YOUR OBJECTIVE: Determine how many lines of the entries include the word "white", and report that number with no further text.

DATA LISTING:
● ● ●

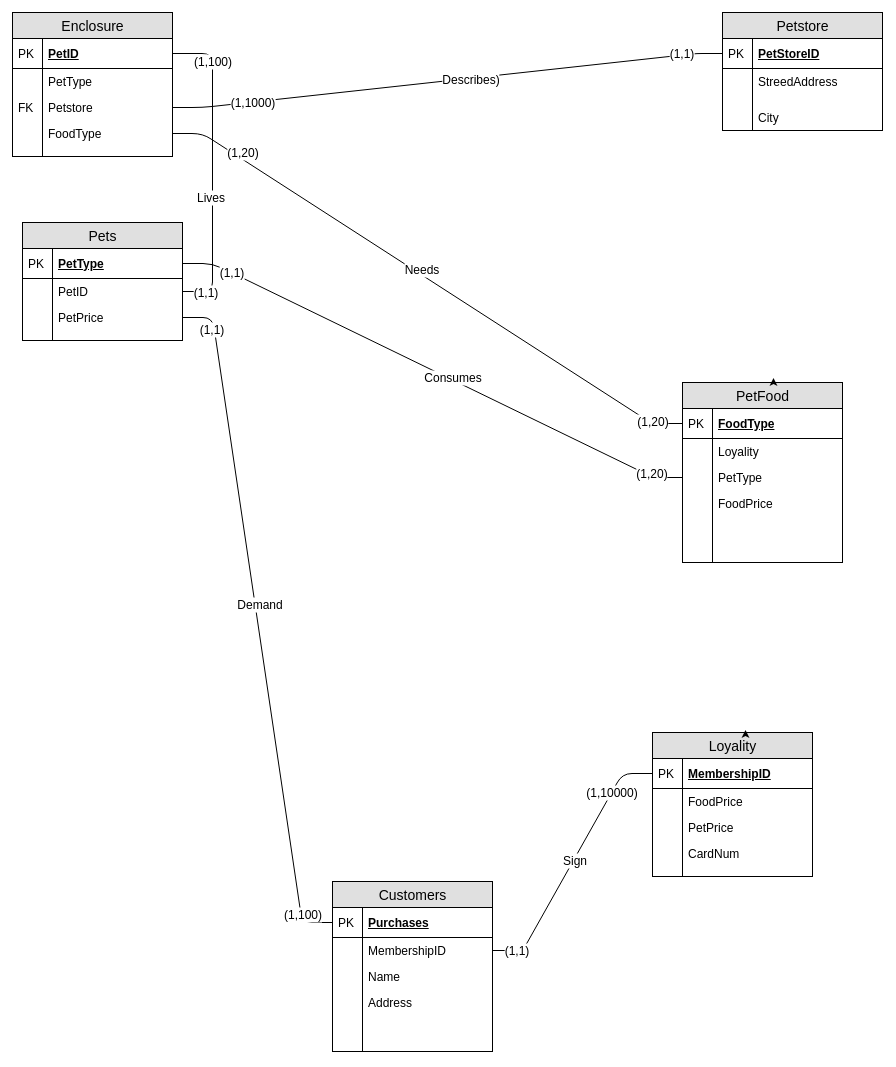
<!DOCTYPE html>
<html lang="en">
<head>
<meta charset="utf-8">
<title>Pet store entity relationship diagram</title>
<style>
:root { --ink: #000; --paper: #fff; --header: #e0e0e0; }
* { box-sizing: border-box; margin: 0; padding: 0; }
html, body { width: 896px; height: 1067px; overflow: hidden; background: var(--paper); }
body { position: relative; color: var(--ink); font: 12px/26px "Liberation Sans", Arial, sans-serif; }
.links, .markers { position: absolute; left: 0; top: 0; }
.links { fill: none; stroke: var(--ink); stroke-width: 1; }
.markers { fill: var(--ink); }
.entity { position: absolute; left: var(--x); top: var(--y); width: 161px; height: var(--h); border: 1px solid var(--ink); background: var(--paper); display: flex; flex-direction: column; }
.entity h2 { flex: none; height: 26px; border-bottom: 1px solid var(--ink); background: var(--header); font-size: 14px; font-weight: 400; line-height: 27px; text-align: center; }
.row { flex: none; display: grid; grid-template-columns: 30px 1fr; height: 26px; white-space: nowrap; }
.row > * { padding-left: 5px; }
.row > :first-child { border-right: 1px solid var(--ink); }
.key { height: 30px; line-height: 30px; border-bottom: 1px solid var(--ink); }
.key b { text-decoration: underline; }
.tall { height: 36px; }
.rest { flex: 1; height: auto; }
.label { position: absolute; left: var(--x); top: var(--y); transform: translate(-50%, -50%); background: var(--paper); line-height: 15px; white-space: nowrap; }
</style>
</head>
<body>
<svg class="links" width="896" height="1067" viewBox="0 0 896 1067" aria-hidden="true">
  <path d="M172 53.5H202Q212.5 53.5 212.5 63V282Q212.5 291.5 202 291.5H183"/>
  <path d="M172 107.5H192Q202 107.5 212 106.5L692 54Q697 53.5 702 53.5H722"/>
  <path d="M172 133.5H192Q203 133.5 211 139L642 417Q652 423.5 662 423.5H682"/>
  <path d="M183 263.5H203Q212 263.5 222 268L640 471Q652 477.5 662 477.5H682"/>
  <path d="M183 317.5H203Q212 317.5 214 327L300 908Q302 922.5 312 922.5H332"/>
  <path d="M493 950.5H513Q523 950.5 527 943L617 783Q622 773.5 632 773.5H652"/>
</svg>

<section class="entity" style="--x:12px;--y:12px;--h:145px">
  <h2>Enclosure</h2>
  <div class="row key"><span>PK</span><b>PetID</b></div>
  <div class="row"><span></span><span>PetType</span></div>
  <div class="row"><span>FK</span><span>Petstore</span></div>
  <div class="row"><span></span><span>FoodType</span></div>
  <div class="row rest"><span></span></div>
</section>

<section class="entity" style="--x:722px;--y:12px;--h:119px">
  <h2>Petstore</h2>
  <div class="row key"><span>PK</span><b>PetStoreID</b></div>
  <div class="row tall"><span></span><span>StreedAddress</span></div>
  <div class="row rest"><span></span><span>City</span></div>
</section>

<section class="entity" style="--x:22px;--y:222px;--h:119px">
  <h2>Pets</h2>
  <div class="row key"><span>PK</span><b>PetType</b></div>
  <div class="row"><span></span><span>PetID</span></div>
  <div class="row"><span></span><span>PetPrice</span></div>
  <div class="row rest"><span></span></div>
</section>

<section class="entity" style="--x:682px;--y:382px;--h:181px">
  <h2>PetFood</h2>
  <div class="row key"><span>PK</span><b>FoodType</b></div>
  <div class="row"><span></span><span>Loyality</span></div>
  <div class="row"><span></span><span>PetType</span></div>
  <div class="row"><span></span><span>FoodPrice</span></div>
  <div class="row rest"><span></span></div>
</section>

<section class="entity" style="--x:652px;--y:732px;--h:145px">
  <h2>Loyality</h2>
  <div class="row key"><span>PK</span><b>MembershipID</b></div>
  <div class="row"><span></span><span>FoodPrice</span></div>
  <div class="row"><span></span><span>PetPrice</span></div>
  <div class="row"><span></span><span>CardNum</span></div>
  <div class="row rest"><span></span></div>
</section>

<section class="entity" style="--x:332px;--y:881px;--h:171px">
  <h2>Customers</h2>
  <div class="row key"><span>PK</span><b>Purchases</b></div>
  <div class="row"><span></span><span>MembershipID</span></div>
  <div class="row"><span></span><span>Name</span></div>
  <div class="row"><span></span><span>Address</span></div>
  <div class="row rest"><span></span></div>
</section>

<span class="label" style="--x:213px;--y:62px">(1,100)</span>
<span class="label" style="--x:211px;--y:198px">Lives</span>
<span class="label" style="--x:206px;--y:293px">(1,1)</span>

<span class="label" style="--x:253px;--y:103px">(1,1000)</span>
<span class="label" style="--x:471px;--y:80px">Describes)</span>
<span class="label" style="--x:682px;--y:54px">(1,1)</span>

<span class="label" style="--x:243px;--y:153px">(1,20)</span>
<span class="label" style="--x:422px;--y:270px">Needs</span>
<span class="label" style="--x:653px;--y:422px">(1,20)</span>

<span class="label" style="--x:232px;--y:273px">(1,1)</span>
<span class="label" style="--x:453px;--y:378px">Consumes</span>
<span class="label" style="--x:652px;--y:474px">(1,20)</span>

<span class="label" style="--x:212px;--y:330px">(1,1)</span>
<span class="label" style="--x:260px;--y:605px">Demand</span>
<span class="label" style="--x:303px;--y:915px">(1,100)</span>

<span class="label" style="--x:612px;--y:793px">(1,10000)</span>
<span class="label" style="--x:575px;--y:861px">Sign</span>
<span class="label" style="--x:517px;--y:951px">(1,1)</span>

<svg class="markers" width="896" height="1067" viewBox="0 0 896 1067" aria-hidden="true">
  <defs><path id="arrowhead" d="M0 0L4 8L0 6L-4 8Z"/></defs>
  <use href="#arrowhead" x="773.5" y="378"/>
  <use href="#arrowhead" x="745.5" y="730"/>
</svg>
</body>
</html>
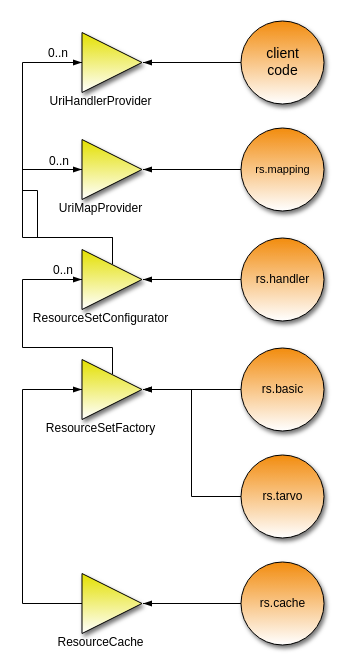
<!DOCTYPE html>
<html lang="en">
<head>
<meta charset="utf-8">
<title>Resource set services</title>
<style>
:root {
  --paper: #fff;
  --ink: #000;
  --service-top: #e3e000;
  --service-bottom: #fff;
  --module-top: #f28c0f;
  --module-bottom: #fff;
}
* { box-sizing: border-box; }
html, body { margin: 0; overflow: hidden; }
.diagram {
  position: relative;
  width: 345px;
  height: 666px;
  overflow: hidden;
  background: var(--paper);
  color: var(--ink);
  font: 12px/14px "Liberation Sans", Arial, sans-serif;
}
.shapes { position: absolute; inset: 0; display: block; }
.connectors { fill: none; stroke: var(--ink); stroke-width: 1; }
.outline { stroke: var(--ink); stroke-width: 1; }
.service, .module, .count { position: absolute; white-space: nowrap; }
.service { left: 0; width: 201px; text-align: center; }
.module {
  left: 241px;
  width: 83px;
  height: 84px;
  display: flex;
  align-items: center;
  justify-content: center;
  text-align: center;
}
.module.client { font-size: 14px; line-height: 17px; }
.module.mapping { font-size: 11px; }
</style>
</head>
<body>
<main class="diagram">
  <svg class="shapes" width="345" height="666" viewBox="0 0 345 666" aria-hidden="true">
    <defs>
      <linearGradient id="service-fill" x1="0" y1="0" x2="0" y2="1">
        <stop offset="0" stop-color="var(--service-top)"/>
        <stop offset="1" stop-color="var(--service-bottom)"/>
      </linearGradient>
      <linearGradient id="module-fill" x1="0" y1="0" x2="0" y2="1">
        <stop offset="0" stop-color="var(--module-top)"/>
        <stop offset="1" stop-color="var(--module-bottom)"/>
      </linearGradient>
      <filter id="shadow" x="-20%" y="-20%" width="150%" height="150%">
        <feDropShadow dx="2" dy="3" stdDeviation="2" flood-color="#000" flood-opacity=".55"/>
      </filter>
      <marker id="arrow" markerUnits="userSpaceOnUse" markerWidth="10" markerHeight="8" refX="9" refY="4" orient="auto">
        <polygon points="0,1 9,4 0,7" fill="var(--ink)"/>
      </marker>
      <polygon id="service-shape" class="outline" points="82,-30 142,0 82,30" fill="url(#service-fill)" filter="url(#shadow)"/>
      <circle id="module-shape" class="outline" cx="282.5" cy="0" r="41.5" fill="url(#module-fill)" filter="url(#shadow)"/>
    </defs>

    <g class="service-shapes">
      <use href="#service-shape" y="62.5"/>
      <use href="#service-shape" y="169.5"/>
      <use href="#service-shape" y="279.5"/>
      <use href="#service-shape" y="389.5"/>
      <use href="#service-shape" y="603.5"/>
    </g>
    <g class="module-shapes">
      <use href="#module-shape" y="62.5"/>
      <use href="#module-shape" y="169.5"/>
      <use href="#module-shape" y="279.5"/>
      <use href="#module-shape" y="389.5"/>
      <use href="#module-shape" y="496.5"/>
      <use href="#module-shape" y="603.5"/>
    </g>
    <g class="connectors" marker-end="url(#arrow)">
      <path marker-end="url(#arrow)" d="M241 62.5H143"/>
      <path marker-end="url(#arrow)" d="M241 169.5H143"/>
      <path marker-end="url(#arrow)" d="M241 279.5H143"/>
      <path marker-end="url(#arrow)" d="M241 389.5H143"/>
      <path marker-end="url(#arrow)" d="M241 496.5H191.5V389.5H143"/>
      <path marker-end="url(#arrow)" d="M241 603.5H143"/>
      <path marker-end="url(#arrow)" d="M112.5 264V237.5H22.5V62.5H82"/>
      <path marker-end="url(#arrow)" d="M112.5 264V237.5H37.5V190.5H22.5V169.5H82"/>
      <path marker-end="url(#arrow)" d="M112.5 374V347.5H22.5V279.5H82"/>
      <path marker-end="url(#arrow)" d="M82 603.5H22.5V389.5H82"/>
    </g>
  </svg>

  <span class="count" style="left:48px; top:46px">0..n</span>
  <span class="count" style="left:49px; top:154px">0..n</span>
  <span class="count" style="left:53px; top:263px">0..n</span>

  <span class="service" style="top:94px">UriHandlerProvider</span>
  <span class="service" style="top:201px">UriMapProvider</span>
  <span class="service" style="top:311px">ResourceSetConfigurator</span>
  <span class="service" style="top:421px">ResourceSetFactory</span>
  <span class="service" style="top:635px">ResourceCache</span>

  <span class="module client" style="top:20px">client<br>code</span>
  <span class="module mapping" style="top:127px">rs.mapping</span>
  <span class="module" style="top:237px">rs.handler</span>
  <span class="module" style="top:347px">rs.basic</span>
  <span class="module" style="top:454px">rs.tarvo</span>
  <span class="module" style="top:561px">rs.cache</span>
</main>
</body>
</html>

● ● ●

SOLUTION FOR THIS PROBLEM: 3